Last month, as volcanic ash drifted across the skies of Europe, I found myself in a van travelling from Dubrovnik to Antwerp with a Belgian, a German, a Turkish couple living in Holland, a Russian studying in Dublin, a Chinese woman heading to Beijing via Amsterdam, and two Croatian drivers whose services we had hired. How did we communicate? In English, of course. That "of course" is the starting point for Robert McCrum's book, an account of how English achieved its present status, framed by an argument about the present and future consequences.
She goes on to discuss whether McCrum's book is just another addition to the flag-waving and patriotism that appears in some other accounts of English's rise to international power and decides that it probably is. More important to Cameron is what McCrum doesn't talk about: the unequal access to English around the world and the different values placed upon different varieties of the language.
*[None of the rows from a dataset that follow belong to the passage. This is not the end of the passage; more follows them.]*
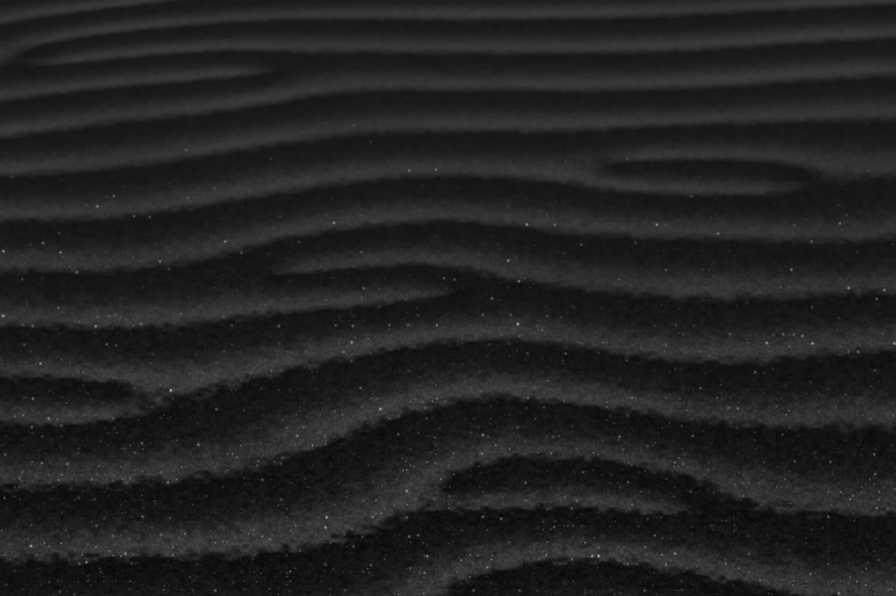
Write a Shadertoy shader that draws this texture.

```glsl
// Dark wind-rippled sand seen at a low angle, soft far away and grainy up close.
// A perspective phase field is bent by a dune swell and split by ripple forks;
// its fractional part shades each ripple, then grain and glints are added.

const float TAU = 6.2831853;
const float FORK_PAIRS = 5.0;

// Hash without sine
float hash(vec2 p) {
    vec3 q = fract(p.xyx * 0.1031);
    q += dot(q, q.yzx + 33.33);
    return fract((q.x + q.y) * q.z);
}

float valueNoise(vec2 p) {
    vec2 cell = floor(p), f = fract(p);
    f = f * f * (3.0 - 2.0 * f);
    float low = mix(hash(cell), hash(cell + vec2(1, 0)), f.x);
    float high = mix(hash(cell + vec2(0, 1)), hash(cell + vec2(1, 1)), f.x);
    return mix(low, high, f.y);
}

// Phase winding around a point where one ripple begins
float forkPhase(vec2 offset) {
    return atan(offset.y * 2.2, offset.x) / TAU;
}

// Vertical bend of the ripples: tilt, central swell, gentle wobble
float rippleBend(vec2 p) {
    float swellX = (p.x - 0.48 - 0.5 * p.y) / 0.3;
    float swell = (0.022 + 0.13 * p.y * p.y) * exp(-swellX * swellX);
    float tilt = p.x * mix(0.06, 0.025, p.y);
    float wobble = 0.028 * (valueNoise(p * vec2(3.2, 4.5) + 7.3) - 0.5);
    return swell + tilt + wobble;
}

// Returns ripple phase in x and crest strength near forks in y
vec2 rippleField(vec2 p) {
    float phase = 9.5 * log(1.0 + 2.45 * max(p.y + rippleBend(p), 0.0));
    float strength = 1.0;
    for (float i = 0.0; i < FORK_PAIRS; i++) {
        vec2 center = vec2(1.5 * fract(0.17 + i * 0.618), (i + 0.6) / 5.5);
        vec2 reach = vec2(0.13 + 0.1 * hash(vec2(i, 3.0)), 0.012);
        vec2 start = p - center + reach;
        vec2 end = p - center - reach;
        phase += forkPhase(start) - forkPhase(end);
        float nearest = min(length(start * vec2(0.5, 1)), length(end * vec2(0.5, 1)));
        strength *= mix(0.4, 1.0, smoothstep(0.0, 0.035, nearest));
    }
    return vec2(phase, strength);
}

// Slow rise toward the crest, quick fall into the lee shadow
float rippleLight(float phase, float leeWidth) {
    float t = fract(phase);
    float crest = smoothstep(0.2, 1.0, t);
    float rise = 0.3 * t + 0.7 * crest * crest * crest;
    return max(rise, 1.0 - smoothstep(0.0, leeWidth, t));
}

// Sparse soft glints, one candidate per grid cell
float glints(vec2 p, float density, float chance, float radius, float pixel) {
    vec2 g = p * density, cell = floor(g);
    vec2 seat = 0.3 + 0.4 * vec2(hash(cell + 11.7), hash(cell + 47.1));
    float dist = length(g - cell - seat) / density;
    float spot = 1.0 - smoothstep(0.0, radius + 0.5 * pixel, dist);
    float power = hash(cell + 83.9);
    return spot * step(hash(cell), chance) * mix(0.15, 1.0, power * power * power);
}

void mainImage(out vec4 fragColor, in vec2 fragCoord) {
    // Height units; p.y grows downward, toward the viewer
    vec2 p = vec2(fragCoord.x, iResolution.y - fragCoord.y) / iResolution.y;
    float pixel = 1.0 / iResolution.y;
    float nearness = smoothstep(0.05, 0.95, p.y);

    // Ripples, with slightly ragged edges
    vec2 field = rippleField(p);
    float ragged = (valueNoise(p * vec2(75.0, 130.0)) - 0.5) * mix(0.05, 0.16, nearness);
    float light = rippleLight(field.x + ragged, mix(0.3, 0.2, nearness));
    light *= field.y * mix(0.8, 1.08, valueNoise(p * vec2(5.0, 9.0) + 31.0));

    float shadowTone = mix(0.085, 0.052, nearness);
    float crestTone = mix(0.215, 0.225, nearness);
    float tone = mix(shadowTone, crestTone, light);

    // Sand grain: blurred clumps far away, crisp grains near
    float clumps = valueNoise(p * vec2(95.0, 140.0) + 5.0) - 0.5;
    float grains = valueNoise(p * 290.0 + 19.0) - 0.5;
    tone += clumps * mix(0.012, 0.035, nearness);
    tone += grains * mix(0.012, 0.065, nearness) * (0.55 + 0.7 * light);

    // Glints
    float sunlit = 0.55 + 0.45 * light;
    tone += 0.5 * sunlit * glints(p, 65.0, 0.02 + 0.13 * nearness, 0.0033, pixel)
          * smoothstep(0.08, 0.5, p.y);
    tone += 0.32 * sunlit * nearness * glints(p + 3.1, 140.0, 0.16 * nearness, 0.0022, pixel);

    fragColor = vec4(vec3(clamp(tone, 0.0, 1.0)), 1.0);
}
```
This last point chimes in with many other arguments about English as a Lingua Franca and/or English as a World Language, and it's an area that's worth a look if you're an A2 student thinking of Language Discourses around this topic for your ENGA3 exam in a few weeks.